Pueblo: Santa Clara Pueblo
Jeff Roller, as a member of the sixth generation of potters in the Tafoya family from Santa Clara Pueblo, is known for his beautifully crafted and detailed lidded jars, as well as for his bronze sculptures. He learned to make pottery from his mother, Toni Roller, and from his grandmother, famous matriarch Margaret Tafoya.
Growing up in a traditional pueblo family of pottery artists, Jeff began making small figurine and pots as a young child, bringing his pots to shows to sell alongside his mother’s craft. By his teenage years, he was established as an award-winning potter in his own right. His statement is eloquent – “I felt more and more captivated by the spiritual nature and lifestyle of working with Mother Clay.”
He is deeply rooted in the traditional Santa Clara pottery styles, and often produces work that hearkens back to the nineteenth century with attached sculpted animal figures on lids, and sculpted animal busts which emerge from various shapes of pots. His range of vessels is broad, as you might see a small miniature next to a large two-foot tall water jar, all with the same attention to detail and quality that has established Jeff as one of the premier potters of his generation. His techniques include deep carving, etching, highly polished stone burnishing, and traditional wood burning firing. His colors include the well known Santa Clara deep black, pure reds, or various shades of brown, depending on the clays and the firing. The colors are a part of his tradition, with Jeff pointing out that his grandmother Margaret and his great-grandmother Sara Fina experimented with red and brown colors as well as deep black.
Using very traditional methods of making pots is a core element of the Tafoya family practice, and Jeff relates the techniques he has learned directly to the teachings of his mother and grandmother. He says, “I feel very blessed with the ability to work with the clay as well as obligated to continue making traditional Santa Clara Pueblo pottery, in the honor of my ancestors.”
One can see Jeff’s work in prestigious art galleries around the country such as the National Museum of the American Indian – Smithsonian in Washington D.C, the Philadelphia Art Museum, the Wheelwright Museum in Santa Fe, the Denver Museum of Natural History, and many others.

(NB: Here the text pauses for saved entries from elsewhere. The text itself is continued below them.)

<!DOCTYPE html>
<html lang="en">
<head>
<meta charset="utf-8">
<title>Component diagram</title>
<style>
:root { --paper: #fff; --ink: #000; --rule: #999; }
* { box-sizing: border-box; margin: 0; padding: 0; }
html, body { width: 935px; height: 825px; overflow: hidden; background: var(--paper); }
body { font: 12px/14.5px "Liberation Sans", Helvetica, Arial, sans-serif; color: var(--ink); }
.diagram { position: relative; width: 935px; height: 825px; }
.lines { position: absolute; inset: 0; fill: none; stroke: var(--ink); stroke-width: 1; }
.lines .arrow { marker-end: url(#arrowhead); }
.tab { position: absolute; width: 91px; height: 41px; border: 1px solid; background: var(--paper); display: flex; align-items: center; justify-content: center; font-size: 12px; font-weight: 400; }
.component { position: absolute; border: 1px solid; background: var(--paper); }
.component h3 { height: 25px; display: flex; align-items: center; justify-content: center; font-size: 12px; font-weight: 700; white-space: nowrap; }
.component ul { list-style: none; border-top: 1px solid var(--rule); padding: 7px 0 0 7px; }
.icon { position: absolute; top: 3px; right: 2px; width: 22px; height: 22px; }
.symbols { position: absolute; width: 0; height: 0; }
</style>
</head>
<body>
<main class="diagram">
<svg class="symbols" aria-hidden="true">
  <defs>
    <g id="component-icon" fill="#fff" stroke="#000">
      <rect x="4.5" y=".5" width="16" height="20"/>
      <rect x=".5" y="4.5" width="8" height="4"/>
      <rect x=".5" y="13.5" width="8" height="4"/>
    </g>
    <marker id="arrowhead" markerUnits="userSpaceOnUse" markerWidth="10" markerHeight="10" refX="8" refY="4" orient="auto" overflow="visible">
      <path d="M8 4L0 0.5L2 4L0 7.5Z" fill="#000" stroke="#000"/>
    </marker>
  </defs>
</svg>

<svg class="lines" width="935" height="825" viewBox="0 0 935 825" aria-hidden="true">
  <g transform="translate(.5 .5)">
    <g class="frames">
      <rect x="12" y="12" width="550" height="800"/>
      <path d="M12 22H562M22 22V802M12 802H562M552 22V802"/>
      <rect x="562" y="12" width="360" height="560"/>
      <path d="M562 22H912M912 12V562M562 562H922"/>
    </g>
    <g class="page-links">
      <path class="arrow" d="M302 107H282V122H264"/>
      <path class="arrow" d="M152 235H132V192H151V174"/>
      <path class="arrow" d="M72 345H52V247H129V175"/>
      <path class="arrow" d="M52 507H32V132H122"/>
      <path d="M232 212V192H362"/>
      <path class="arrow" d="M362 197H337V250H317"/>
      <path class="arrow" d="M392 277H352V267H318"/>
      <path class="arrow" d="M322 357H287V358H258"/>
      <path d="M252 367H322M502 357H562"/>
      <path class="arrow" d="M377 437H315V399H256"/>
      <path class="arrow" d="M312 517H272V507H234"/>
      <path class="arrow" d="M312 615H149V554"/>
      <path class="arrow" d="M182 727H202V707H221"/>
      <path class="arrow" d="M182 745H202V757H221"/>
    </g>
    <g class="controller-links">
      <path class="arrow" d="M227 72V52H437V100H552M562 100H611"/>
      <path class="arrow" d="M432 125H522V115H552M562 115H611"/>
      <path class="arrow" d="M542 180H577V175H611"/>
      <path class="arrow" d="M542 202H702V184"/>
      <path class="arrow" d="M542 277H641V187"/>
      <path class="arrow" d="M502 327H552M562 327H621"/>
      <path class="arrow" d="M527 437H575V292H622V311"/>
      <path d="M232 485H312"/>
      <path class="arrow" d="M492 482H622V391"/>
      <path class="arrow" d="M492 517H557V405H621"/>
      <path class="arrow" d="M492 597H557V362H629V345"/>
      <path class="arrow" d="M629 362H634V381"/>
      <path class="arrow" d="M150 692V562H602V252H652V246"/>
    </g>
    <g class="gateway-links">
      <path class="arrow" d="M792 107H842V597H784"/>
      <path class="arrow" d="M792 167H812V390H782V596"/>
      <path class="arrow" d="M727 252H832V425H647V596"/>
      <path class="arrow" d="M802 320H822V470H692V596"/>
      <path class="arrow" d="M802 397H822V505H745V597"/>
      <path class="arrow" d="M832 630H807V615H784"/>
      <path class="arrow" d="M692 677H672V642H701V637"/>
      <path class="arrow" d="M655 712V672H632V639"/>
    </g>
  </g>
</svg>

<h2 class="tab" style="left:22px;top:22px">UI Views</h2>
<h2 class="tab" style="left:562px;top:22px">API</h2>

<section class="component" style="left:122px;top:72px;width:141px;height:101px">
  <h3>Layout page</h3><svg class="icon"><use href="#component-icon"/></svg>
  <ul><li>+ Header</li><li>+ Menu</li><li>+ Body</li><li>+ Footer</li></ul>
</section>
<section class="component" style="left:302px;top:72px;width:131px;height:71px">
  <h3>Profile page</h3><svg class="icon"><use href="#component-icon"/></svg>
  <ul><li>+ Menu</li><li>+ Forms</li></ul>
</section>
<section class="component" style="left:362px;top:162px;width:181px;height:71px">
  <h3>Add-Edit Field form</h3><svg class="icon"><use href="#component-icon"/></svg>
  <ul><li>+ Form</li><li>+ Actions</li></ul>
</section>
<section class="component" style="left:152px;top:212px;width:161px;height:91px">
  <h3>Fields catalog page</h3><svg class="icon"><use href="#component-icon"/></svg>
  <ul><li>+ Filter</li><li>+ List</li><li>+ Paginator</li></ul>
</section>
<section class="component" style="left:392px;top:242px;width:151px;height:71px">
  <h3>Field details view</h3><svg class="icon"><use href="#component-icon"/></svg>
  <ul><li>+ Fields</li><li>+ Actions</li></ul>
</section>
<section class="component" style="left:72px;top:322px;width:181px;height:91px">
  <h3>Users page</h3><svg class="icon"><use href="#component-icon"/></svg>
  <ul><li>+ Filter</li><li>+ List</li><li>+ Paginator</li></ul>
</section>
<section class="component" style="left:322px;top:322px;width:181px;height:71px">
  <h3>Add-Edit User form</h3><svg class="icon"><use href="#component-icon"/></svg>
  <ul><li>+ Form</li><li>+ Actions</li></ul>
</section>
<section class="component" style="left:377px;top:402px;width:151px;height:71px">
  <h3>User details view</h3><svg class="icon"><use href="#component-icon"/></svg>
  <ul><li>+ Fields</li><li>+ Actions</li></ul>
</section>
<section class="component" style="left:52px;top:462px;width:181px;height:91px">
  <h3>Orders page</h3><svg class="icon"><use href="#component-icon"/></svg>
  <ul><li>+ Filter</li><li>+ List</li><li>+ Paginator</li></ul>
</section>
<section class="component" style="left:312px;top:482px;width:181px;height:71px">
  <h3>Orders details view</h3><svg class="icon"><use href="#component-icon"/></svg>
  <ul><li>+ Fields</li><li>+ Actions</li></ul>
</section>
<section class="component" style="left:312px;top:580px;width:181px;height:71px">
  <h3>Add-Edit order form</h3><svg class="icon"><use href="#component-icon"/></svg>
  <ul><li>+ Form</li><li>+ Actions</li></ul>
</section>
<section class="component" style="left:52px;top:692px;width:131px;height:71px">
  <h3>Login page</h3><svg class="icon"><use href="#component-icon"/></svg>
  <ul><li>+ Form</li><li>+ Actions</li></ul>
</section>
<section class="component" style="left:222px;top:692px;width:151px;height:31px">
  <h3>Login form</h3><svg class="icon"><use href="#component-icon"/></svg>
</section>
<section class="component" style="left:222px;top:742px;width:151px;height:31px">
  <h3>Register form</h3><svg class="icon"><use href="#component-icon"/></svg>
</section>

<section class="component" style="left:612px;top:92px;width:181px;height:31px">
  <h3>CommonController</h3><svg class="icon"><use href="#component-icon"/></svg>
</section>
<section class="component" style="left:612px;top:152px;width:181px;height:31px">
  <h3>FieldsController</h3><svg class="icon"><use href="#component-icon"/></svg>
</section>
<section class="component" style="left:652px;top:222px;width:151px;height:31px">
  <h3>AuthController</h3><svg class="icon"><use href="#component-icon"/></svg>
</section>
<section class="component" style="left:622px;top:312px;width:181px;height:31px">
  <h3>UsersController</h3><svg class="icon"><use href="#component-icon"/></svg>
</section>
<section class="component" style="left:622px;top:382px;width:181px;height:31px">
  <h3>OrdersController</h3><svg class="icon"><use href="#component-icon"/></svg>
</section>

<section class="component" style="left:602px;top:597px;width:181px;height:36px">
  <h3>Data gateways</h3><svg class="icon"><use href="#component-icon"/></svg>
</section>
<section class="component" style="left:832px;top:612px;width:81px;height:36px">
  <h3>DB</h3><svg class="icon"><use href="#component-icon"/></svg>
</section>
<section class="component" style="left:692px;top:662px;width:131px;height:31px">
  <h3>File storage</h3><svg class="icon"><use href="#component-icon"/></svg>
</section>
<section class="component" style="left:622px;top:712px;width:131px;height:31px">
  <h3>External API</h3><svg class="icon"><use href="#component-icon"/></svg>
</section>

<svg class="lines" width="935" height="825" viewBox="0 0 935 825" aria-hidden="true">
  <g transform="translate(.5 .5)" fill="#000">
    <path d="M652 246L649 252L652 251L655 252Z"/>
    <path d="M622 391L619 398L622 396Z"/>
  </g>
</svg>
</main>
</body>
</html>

Jeff has recently moved into an additional medium, bronze sculpture, and his first bronze entries in the Santa Fe Indian Market proved to be blue ribbon winners, launching this extension of his artistic talents into a new, complementary direction. He says, “I feel as though the sky opened up when learning what I now may be able to create within the bronze medium.” His passion and creativity, combined with the legacy and training of his family, has propelled Jeff into the forefront of today’s Native American artists.